Hanson: Very. With that as background, we had gone to one of the more famous food halls and done a little bit of research, apparently not all the research. So, we're eating our lunch, and there's a stall that's closed. It's 12:30 and it's closed. Then, all of the sudden, somebody stops in front of the stall and starts standing there. Within about 10 minutes, the line goes 20 people deep. And this thing is closed, and it has no signs of opening up, there weren't hours on it. So, I just said to my travel companion, I was like, "I'm going to go stand in that line." And he was like, "Why? You don't even know what they do there." And I was like, "That's true, that's true, but I'm going to go stand there." And it turned out to be, I believe, if I recall correctly, it was rice pudding and it was delicious.
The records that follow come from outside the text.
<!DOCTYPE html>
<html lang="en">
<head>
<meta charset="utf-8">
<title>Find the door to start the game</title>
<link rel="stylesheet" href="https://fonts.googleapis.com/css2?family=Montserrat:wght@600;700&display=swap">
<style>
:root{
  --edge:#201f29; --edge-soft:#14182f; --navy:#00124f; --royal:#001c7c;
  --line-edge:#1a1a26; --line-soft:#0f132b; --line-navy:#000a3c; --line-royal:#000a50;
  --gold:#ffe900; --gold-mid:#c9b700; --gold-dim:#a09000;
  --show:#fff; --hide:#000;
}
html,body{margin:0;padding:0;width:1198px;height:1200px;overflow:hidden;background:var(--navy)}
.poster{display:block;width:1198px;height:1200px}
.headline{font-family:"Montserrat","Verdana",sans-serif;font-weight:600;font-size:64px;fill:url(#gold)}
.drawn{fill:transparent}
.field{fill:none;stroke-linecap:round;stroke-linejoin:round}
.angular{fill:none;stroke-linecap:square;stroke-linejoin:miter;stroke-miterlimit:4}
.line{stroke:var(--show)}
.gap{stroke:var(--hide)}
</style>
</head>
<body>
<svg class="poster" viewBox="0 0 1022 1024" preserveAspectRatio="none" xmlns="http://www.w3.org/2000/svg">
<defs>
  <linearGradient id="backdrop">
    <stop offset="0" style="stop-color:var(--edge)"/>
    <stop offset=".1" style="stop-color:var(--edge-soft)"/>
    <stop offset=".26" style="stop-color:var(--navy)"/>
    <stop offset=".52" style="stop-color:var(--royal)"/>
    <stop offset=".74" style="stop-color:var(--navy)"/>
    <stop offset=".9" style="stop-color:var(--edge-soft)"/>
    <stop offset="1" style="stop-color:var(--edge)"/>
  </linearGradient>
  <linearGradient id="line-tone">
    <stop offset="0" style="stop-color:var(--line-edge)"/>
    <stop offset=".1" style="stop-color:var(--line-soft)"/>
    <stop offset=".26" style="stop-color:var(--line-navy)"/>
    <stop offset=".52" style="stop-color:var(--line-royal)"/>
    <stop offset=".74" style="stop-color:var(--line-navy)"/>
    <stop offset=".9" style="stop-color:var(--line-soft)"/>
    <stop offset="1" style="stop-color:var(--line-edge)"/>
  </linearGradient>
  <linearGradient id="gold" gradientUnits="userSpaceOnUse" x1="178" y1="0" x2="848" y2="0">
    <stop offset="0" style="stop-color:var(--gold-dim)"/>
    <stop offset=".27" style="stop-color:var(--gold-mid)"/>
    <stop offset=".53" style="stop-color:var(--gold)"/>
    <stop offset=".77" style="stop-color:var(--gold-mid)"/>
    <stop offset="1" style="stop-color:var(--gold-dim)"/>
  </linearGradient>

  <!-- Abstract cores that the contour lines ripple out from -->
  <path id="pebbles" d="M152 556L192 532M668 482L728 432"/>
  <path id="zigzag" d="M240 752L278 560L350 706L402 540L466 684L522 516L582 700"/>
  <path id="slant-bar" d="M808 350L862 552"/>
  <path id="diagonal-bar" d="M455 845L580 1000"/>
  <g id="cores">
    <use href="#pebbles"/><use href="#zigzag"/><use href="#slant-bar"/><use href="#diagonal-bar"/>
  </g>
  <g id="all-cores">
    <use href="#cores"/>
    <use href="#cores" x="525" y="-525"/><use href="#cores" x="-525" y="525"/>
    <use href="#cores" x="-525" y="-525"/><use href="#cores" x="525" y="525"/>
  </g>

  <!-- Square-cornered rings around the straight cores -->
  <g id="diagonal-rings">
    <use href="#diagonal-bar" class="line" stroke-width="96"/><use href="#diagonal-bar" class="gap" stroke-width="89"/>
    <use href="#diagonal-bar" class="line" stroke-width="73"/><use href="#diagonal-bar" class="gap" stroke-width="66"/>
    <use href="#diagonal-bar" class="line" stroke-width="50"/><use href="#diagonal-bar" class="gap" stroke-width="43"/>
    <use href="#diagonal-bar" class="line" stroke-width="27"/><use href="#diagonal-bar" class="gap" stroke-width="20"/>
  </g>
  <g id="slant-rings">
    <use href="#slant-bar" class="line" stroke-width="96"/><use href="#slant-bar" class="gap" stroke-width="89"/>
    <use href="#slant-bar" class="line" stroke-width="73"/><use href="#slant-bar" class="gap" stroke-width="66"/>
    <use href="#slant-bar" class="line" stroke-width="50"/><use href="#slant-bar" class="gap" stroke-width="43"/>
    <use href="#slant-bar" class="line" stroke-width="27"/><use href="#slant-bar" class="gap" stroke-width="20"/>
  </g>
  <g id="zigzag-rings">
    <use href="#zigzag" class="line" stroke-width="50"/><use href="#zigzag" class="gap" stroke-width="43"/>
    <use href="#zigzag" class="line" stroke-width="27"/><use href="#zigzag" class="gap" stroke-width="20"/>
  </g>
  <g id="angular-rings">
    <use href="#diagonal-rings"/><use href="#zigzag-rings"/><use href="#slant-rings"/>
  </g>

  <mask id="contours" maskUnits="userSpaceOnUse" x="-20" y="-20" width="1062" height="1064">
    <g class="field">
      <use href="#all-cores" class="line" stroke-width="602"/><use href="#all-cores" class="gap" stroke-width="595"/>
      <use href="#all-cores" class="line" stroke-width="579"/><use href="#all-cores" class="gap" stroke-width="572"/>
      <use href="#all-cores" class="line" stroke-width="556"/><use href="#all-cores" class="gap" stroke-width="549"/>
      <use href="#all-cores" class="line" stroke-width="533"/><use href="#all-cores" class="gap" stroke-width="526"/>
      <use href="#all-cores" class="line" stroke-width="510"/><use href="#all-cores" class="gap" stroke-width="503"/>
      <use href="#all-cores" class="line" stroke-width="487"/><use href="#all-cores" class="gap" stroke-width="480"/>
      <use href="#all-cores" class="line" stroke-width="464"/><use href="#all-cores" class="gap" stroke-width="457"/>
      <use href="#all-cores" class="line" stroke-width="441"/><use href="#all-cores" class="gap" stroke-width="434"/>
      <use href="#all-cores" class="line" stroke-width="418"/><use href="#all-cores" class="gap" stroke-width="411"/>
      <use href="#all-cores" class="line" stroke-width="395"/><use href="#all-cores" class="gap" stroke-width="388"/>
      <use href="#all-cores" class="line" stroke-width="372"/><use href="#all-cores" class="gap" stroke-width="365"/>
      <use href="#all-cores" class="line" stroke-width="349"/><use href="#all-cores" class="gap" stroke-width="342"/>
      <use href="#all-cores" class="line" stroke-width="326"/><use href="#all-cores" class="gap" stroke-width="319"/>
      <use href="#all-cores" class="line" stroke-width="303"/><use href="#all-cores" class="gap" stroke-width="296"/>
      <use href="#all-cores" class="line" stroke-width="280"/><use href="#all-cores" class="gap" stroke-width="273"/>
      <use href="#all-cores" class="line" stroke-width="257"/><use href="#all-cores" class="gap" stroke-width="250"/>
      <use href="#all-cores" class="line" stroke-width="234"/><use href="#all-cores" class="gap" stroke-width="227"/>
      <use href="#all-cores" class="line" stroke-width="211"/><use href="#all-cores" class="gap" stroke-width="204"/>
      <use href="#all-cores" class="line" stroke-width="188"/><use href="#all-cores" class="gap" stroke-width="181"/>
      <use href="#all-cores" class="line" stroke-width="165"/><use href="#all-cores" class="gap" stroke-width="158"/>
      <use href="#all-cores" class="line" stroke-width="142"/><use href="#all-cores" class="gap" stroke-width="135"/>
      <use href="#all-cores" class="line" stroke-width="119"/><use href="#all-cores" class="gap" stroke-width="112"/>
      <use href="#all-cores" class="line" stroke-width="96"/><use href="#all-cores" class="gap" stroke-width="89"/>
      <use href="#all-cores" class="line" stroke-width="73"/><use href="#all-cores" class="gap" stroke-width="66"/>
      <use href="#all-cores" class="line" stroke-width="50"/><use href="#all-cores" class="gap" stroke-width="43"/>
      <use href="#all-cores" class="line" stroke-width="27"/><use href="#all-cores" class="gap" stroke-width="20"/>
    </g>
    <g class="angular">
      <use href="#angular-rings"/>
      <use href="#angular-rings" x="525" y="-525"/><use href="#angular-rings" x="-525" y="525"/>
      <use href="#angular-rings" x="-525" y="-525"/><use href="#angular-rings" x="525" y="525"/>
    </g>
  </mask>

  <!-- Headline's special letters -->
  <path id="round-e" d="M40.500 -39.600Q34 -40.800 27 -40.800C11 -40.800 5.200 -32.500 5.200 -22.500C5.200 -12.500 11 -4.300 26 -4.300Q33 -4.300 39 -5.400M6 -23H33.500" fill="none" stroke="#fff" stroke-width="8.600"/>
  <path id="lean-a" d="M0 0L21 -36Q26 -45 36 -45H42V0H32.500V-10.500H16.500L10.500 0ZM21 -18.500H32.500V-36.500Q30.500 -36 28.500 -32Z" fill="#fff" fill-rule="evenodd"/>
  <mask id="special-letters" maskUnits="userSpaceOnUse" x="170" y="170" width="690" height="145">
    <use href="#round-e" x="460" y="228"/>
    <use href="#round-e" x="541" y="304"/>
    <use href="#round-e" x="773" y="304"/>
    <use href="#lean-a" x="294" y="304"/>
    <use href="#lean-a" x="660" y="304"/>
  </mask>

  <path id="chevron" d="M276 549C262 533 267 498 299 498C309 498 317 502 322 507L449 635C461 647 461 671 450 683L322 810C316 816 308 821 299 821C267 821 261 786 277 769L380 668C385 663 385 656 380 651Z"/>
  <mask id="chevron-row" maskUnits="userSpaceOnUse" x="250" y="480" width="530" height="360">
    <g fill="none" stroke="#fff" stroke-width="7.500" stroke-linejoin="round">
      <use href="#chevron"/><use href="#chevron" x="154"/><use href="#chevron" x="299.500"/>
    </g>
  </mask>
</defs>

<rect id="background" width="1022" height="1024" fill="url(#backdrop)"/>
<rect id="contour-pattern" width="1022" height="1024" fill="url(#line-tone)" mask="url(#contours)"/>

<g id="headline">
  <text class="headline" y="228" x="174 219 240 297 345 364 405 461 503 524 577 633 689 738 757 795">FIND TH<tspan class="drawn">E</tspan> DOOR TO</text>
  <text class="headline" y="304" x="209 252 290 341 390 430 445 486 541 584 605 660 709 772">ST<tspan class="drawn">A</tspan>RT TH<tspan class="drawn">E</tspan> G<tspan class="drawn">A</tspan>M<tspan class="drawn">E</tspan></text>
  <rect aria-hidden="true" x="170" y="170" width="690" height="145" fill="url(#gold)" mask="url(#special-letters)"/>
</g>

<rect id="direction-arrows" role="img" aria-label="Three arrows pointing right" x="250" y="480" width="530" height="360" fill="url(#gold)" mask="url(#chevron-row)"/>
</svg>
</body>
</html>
Delicious.
Hill: The locals know.
Hanson: They know.
Hill: [laughs] My favorite part of that story is that you just decided, you saw the situation and you were like, "I'm going to go do that. They know something I don't, and I'm just going to give myself over to that." My second favorite part is that there was no indication whatsoever.
Hanson: You had to know.
Hill: It's not even like, "Hey, it's the rice pudding stall," or it's a little sign tacked up, "Back in 10 minutes." No.
Hanson: And I think they had a limit, you could only buy four, and I think the guy who was maybe 10 or 11 spots behind me got the last, because I was the only person in line who only got one. Everybody else was maxing out. And I thought about maxing out, too, and I was like, "Ah, I'm not going to eat four rice puddings."
Hill: No, but you take advantage of the secondary market.
Hanson: [laughs] Securitize that.
Hill: [laughs] What's one thing in Nicaragua that people should do when they go there?
Hanson: I've never been, so I don't know.
Hill: Oh, you've not been, OK.
Hanson: I don't know. We're pushing the envelope. We've done Costa Rica. I love traveling Latin America for a variety of reasons. People are very friendly, the food is always delicious, there's lots of good hiking, wildlife, things of that nature. I have passable Spanish. It's warm, it's spring break. Which, a lot of the world isn't warm on spring break. [laughs]
Hanson: But, we've done Costa Rica in the past, we've done Panama in the past. We're going to hit Nicaragua, hopefully get some surfing and teach the kids how to surf.
Hanson: That's the plan.
Hill: I don't think there's going to be surfing in Central Pennsylvania.
Hanson: Is there one of those indoor water parks? Because those standing waves are pretty cool.
Hill: You know what? Next time we're in the studio we'll compare notes.
Hanson: Should we bring pictures? [laughs]
Hill: [laughs] Well, it's an audio podcast.
Hanson: We can describe them.
Hanson: Thank you, my man!
Hill: Have a great trip!
Hanson: Thank you!
Hill: As always, people on the program may have interests in the stocks they talk about, and The Motley Fool may have formal recommendations for or against, so don't buy or sell stocks based solely on what you hear. That's going to do it for this edition of MarketFoolery. The show is mixed by Taylor Harris. I'm Chris Hill. Thanks for listening! We'll see you tomorrow!
Chris Hill has no position in any of the stocks mentioned. Tim Hanson owns shares of 3M and Square. The Motley Fool owns shares of and recommends Chipotle Mexican Grill. The Motley Fool owns shares of Paccar and Square. The Motley Fool recommends 3M. The Motley Fool has a disclosure policy.